Directions for this task >>
Where does the string "icing" occur in the entries below? Copy every line where it does.

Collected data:
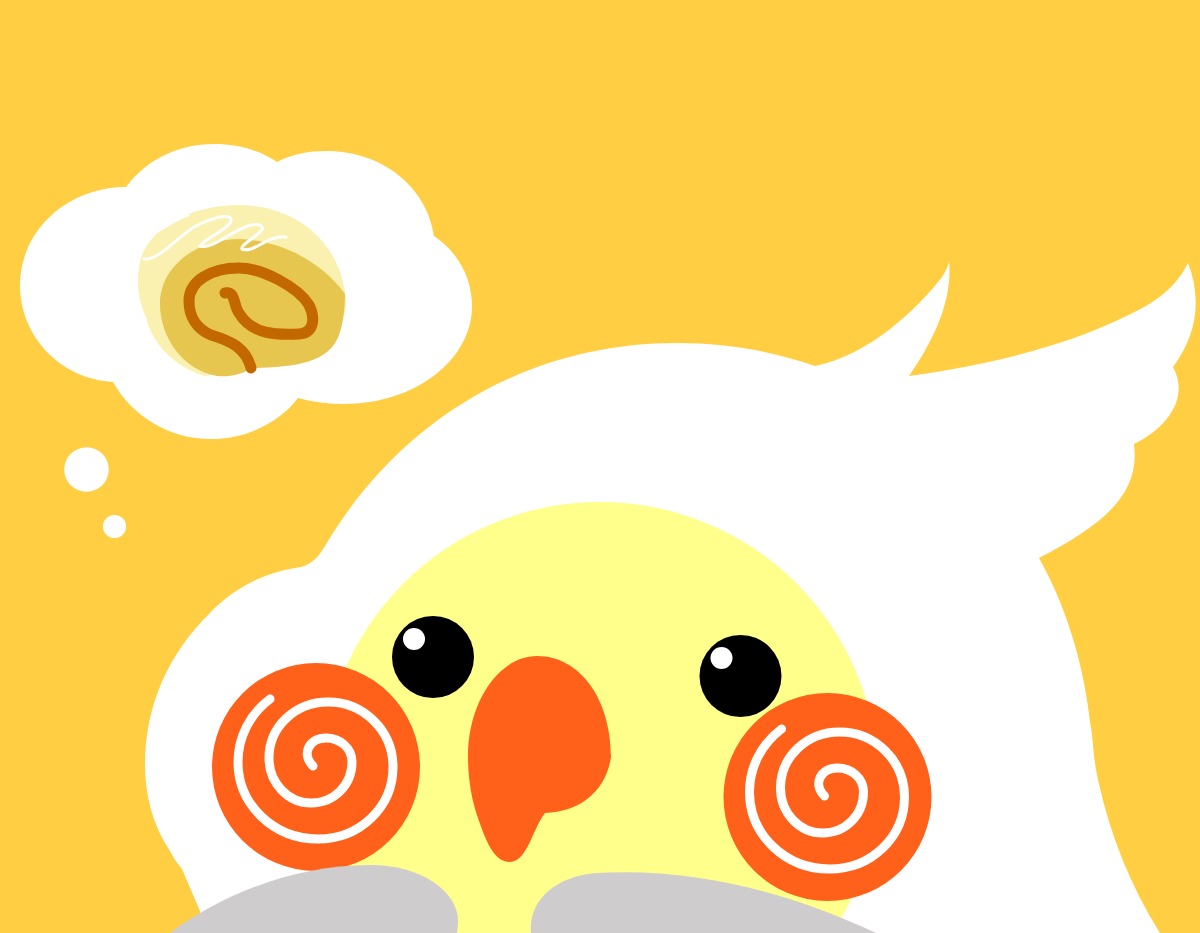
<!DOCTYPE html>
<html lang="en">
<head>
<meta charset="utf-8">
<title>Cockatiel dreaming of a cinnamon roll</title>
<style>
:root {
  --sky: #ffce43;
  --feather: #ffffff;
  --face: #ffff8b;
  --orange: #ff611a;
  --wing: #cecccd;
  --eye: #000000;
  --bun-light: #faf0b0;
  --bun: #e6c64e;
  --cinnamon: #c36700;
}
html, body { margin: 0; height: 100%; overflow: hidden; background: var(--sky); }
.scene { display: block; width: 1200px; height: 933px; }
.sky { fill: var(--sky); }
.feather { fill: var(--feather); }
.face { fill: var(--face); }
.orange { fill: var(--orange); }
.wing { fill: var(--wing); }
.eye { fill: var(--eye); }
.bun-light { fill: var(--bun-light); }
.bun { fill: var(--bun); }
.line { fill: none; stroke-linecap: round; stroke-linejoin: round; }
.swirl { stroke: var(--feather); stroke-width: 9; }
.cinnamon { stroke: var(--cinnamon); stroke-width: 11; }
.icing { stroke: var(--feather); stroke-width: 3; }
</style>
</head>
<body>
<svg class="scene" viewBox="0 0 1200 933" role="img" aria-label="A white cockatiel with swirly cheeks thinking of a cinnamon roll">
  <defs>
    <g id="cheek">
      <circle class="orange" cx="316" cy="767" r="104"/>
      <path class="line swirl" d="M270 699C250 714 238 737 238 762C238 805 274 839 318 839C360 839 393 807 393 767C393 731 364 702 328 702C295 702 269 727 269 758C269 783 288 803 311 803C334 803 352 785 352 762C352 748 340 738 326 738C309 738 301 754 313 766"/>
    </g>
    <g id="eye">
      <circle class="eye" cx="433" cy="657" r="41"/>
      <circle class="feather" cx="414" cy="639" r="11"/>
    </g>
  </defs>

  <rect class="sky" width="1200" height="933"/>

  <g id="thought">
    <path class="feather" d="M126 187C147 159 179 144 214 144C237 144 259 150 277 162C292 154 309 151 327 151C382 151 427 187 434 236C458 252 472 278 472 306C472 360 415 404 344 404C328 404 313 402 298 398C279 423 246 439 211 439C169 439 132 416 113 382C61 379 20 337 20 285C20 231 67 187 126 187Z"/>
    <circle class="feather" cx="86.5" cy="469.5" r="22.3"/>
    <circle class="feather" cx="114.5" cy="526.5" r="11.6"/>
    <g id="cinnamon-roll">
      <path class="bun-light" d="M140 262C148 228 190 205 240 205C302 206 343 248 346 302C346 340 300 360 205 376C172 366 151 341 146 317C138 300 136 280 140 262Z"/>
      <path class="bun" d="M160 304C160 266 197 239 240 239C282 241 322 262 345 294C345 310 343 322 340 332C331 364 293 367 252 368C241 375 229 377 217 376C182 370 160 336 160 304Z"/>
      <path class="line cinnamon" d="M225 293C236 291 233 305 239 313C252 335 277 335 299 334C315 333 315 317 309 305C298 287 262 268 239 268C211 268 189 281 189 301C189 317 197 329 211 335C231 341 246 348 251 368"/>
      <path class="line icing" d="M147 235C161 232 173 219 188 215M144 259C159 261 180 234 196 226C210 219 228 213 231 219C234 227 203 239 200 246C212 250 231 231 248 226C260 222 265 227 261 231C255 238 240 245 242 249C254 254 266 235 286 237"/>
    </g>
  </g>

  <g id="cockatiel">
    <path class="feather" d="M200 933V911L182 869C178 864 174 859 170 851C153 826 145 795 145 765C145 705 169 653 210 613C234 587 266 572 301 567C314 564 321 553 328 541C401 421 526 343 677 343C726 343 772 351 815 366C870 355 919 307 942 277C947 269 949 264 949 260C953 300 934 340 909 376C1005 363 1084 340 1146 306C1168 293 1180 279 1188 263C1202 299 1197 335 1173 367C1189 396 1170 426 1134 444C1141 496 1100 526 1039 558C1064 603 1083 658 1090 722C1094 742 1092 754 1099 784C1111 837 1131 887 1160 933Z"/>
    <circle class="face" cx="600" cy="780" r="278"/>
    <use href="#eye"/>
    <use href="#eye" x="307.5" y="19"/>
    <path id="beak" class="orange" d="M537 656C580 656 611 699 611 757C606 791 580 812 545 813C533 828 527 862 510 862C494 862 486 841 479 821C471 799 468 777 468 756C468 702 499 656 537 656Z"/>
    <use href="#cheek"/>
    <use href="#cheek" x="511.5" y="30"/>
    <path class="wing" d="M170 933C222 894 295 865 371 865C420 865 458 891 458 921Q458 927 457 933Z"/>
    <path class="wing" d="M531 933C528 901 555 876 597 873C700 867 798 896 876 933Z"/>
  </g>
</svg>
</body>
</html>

Expected answer >>
.icing { stroke: var(--feather); stroke-width: 3; }
      <path class="line icing" d="M147 235C161 232 173 219 188 215M144 259C159 261 180 234 196 226C210 219 228 213 231 219C234 227 203 239 200 246C212 250 231 231 248 226C260 222 265 227 261 231C255 238 240 245 242 249C254 254 266 235 286 237"/>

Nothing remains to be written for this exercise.